__Problem to work on__:
Wherever the listing has a line with the string "right", copy that line out.

↓

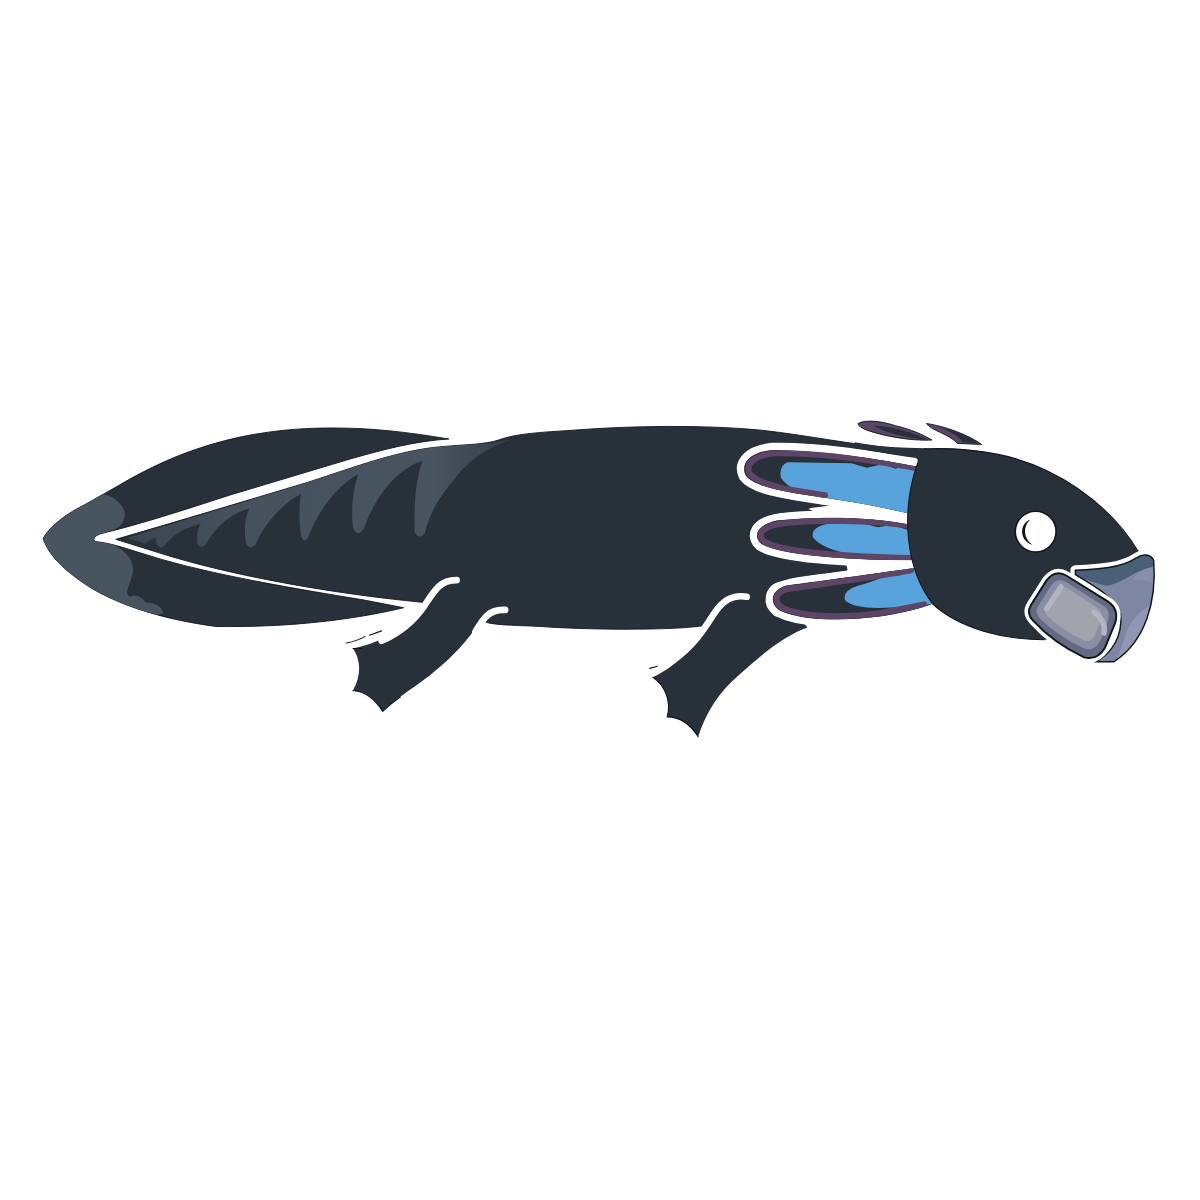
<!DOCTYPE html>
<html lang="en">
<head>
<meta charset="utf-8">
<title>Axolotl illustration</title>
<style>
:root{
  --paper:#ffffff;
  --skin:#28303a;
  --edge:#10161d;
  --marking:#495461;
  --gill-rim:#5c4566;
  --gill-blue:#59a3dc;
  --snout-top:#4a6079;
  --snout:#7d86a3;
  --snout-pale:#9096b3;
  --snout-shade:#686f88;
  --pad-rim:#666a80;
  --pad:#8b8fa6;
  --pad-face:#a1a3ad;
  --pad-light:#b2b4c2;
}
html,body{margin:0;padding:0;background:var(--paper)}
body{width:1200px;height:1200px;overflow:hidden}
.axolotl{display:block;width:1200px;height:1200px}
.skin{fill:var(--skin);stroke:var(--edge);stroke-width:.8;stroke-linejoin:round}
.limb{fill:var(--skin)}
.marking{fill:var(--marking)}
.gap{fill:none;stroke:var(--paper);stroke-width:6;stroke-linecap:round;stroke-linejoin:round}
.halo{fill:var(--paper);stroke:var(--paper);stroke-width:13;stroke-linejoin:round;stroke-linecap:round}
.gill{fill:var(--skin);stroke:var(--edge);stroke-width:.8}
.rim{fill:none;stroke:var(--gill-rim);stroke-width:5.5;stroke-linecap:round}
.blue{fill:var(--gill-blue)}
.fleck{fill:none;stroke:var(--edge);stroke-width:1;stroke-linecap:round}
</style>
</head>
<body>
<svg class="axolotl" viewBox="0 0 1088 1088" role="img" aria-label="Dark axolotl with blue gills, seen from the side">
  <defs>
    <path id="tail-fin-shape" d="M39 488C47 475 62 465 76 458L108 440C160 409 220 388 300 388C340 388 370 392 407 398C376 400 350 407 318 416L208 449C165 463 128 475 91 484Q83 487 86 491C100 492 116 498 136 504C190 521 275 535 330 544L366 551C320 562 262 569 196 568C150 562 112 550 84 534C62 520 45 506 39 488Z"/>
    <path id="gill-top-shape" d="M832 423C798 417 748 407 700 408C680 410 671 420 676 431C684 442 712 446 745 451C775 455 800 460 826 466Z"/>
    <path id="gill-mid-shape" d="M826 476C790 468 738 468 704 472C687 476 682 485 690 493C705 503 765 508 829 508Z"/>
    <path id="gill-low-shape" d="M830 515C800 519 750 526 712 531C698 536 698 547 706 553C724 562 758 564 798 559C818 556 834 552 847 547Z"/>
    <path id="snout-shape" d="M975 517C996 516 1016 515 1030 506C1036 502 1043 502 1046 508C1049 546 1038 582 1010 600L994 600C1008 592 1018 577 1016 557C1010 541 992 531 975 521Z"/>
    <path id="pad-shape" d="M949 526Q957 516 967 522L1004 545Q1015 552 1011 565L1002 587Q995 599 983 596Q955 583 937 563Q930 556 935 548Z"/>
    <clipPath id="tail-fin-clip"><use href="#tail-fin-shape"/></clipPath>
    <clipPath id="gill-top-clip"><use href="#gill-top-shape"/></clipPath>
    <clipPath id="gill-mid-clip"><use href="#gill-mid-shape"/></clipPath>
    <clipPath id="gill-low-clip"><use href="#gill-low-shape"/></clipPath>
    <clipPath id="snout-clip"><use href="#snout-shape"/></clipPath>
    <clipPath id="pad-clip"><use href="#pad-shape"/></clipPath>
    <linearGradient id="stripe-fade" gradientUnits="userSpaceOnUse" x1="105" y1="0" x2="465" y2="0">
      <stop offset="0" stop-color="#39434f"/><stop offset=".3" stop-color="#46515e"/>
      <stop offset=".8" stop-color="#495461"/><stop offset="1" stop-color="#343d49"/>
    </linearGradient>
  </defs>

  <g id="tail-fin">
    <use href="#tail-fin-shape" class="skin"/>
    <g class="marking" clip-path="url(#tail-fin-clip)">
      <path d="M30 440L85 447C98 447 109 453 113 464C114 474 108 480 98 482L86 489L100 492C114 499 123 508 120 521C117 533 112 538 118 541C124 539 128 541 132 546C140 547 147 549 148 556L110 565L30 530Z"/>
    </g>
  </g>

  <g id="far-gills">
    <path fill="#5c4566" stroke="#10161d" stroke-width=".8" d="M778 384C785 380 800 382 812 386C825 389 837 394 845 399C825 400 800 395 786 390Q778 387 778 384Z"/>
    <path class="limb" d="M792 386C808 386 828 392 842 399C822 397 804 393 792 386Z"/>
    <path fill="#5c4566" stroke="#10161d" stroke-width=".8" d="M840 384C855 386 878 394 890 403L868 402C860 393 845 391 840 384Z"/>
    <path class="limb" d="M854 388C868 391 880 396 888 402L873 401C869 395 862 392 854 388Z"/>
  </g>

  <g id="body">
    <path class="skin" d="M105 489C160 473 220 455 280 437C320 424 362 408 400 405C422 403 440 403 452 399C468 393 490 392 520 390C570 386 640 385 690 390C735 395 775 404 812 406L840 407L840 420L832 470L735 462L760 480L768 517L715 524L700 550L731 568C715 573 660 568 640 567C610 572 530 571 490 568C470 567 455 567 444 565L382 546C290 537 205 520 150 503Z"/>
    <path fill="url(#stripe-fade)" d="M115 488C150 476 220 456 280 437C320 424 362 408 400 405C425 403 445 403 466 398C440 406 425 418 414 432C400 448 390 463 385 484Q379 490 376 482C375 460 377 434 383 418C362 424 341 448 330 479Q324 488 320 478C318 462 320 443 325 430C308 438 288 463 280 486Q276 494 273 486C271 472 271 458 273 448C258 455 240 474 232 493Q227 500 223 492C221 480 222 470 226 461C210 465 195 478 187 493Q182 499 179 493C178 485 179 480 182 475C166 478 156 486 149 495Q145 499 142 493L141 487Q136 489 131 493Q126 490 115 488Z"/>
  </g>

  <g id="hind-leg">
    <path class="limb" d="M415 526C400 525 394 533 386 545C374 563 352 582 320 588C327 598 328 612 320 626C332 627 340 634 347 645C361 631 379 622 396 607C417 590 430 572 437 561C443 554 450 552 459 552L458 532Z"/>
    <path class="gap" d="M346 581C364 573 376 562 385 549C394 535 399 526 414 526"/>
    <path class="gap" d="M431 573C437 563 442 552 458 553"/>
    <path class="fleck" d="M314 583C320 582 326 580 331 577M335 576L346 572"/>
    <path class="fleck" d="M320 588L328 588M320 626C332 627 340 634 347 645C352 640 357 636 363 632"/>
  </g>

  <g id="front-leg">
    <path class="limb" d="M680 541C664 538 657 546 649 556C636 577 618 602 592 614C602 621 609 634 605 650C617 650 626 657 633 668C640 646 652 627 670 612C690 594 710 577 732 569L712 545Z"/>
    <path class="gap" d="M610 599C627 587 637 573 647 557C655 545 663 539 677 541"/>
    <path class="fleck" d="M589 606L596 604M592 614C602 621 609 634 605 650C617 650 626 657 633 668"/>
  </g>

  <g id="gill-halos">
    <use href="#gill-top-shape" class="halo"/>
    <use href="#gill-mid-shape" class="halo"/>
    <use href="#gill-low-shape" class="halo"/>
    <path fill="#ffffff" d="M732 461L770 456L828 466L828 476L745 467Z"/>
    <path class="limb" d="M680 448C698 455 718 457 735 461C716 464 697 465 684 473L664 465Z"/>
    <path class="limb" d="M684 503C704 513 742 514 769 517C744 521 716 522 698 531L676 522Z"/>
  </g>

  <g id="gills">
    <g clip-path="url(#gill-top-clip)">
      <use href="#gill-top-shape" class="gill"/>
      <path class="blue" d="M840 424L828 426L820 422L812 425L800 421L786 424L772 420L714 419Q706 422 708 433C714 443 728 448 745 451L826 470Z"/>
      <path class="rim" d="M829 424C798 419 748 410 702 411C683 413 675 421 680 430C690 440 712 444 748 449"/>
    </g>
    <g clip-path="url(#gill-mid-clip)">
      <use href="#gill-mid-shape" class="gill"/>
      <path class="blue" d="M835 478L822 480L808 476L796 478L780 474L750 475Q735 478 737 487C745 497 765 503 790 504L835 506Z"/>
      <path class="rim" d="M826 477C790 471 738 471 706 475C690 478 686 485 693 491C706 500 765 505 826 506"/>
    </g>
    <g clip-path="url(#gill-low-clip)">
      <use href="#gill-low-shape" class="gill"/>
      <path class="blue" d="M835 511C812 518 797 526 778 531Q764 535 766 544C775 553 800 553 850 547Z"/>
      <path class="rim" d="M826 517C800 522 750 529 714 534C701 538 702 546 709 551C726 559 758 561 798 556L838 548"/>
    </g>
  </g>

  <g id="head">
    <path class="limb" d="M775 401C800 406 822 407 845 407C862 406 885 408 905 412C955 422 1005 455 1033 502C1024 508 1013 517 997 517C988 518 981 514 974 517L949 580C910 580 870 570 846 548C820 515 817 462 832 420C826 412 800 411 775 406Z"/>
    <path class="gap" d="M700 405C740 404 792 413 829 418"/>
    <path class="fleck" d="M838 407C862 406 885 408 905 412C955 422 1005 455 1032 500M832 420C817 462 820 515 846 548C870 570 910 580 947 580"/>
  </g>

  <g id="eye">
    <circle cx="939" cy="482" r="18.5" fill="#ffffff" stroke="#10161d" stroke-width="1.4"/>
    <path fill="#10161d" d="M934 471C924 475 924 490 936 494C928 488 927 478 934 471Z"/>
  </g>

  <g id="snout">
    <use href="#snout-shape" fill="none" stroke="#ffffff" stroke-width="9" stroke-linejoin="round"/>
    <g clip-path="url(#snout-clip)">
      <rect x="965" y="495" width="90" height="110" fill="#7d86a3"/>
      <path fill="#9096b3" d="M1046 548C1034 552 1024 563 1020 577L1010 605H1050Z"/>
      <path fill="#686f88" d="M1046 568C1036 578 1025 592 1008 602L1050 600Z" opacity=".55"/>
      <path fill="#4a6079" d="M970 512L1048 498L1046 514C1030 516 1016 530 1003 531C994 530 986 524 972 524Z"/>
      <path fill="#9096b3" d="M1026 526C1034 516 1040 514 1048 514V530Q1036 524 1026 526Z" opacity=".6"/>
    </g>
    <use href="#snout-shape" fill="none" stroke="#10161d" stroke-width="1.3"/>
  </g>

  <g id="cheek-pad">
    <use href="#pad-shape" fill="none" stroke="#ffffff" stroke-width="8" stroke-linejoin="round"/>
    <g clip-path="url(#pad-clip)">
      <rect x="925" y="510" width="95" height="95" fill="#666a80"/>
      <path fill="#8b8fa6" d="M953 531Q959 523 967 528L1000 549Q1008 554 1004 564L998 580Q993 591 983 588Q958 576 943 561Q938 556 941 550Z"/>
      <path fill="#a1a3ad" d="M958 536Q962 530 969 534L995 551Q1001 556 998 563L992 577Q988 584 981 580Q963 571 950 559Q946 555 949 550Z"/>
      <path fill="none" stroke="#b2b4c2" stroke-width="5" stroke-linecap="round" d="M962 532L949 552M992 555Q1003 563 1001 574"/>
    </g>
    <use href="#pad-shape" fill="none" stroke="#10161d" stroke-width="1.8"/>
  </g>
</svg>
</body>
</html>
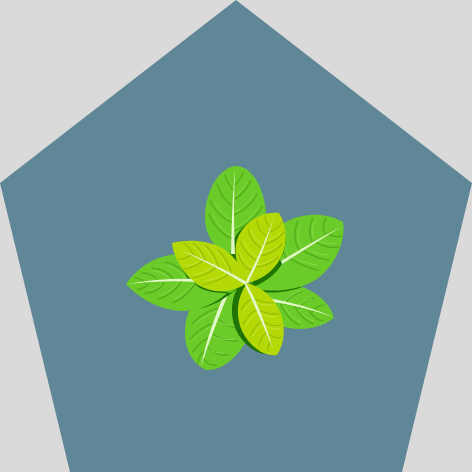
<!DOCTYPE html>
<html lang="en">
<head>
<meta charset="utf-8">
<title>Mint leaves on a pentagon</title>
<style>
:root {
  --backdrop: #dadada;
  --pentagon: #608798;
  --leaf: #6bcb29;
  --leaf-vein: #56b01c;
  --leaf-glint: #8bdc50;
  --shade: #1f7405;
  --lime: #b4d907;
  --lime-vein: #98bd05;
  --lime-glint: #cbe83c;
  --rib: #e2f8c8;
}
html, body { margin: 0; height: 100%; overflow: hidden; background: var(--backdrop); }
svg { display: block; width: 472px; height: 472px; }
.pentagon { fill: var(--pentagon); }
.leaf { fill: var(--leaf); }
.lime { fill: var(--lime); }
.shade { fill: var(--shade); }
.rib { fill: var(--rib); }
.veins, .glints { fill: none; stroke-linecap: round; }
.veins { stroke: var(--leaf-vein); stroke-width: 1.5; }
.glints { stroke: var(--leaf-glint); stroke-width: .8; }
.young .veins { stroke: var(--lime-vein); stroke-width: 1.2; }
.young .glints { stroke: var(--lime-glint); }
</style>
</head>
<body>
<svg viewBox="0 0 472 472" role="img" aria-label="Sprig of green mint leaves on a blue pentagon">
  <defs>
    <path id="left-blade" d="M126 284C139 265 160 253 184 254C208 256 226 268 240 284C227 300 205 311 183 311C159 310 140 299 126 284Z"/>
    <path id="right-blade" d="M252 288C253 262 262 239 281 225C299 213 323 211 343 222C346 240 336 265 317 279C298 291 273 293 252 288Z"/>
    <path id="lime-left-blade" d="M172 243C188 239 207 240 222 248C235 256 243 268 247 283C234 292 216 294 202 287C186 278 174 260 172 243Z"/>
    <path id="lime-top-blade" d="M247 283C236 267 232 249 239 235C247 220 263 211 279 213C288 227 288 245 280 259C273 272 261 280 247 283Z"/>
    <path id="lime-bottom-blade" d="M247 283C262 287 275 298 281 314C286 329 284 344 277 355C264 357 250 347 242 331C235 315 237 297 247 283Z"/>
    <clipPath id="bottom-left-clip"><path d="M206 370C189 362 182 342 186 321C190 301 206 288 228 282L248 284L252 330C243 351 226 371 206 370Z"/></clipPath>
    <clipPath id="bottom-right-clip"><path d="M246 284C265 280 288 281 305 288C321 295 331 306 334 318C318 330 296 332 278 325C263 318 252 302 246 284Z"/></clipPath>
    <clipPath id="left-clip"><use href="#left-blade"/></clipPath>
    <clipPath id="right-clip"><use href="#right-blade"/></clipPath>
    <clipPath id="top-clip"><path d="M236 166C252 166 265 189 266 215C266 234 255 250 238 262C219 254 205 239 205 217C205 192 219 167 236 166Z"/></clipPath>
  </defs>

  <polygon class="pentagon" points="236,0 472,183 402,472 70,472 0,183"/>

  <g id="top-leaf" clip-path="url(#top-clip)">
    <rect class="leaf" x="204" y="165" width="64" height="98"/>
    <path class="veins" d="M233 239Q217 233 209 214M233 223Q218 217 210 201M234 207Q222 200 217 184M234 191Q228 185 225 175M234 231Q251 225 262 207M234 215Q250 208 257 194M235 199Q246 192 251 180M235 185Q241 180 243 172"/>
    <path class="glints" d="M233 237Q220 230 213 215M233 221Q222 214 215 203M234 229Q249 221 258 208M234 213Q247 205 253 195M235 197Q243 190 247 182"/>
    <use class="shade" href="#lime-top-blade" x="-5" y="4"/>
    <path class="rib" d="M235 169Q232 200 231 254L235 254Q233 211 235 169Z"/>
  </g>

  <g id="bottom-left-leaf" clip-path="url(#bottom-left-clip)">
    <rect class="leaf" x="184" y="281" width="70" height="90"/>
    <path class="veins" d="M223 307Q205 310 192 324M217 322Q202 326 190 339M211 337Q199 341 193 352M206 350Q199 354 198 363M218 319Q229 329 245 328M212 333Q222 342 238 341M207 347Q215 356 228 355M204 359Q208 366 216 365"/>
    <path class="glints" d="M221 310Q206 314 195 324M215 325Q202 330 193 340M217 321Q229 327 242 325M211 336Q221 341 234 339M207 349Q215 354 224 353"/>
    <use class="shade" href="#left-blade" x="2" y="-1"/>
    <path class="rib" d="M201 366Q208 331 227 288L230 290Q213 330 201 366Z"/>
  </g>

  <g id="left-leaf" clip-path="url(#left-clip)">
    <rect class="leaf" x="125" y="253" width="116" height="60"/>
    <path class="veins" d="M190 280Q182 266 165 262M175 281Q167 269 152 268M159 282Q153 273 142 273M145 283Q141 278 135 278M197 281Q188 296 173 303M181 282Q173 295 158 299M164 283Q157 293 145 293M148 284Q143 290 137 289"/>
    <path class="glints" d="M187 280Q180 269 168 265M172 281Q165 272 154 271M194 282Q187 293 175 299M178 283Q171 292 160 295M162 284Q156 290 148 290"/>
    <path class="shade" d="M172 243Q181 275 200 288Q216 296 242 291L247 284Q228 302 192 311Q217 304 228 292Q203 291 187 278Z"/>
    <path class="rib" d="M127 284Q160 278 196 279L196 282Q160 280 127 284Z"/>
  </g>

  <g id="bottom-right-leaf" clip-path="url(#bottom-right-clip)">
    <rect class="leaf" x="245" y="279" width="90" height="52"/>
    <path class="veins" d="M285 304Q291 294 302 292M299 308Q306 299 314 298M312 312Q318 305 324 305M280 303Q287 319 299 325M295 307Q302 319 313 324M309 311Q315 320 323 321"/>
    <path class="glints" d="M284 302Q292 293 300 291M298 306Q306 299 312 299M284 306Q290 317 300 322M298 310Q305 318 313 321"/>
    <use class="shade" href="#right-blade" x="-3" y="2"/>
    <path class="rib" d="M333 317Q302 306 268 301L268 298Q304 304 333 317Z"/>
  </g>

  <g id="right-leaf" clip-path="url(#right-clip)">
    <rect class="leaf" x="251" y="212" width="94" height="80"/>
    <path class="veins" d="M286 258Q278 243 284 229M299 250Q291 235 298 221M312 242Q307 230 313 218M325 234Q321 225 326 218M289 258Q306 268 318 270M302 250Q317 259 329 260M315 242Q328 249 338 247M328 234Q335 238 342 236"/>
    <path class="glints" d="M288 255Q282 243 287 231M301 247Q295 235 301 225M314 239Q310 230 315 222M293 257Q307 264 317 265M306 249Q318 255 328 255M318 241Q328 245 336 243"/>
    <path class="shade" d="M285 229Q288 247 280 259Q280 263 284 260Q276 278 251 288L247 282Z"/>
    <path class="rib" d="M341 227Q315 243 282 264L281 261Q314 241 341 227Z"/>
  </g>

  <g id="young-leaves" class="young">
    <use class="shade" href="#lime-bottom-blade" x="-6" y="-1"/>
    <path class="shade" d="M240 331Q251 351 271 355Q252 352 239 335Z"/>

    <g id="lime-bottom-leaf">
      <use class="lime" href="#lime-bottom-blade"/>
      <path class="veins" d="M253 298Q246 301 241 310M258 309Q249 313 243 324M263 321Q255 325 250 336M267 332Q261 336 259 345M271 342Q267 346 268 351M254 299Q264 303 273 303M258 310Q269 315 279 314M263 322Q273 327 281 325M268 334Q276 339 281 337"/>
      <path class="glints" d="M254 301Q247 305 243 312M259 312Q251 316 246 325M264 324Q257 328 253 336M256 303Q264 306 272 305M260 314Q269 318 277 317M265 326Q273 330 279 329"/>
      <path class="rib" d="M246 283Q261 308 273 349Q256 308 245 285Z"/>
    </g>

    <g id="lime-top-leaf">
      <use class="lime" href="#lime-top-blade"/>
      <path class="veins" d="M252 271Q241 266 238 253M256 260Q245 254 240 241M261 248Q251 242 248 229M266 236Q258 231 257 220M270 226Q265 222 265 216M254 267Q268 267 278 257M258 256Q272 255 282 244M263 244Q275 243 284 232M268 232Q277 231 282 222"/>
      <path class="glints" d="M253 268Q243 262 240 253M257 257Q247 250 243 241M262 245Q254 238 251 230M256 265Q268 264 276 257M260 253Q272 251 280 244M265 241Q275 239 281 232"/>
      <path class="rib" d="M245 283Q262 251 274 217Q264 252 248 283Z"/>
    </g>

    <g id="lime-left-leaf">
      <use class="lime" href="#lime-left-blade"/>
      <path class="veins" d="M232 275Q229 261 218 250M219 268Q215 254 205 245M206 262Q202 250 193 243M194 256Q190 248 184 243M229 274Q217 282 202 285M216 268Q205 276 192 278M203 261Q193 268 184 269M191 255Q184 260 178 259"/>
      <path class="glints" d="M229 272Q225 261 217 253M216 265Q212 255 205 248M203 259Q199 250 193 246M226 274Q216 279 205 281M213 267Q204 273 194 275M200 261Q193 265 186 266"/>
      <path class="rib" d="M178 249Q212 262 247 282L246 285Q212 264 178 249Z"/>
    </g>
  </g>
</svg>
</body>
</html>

↑

__Problem solution__:
    <path id="right-blade" d="M252 288C253 262 262 239 281 225C299 213 323 211 343 222C346 240 336 265 317 279C298 291 273 293 252 288Z"/>
    <clipPath id="bottom-right-clip"><path d="M246 284C265 280 288 281 305 288C321 295 331 306 334 318C318 330 296 332 278 325C263 318 252 302 246 284Z"/></clipPath>
    <clipPath id="right-clip"><use href="#right-blade"/></clipPath>
  <g id="bottom-right-leaf" clip-path="url(#bottom-right-clip)">
    <use class="shade" href="#right-blade" x="-3" y="2"/>
  <g id="right-leaf" clip-path="url(#right-clip)">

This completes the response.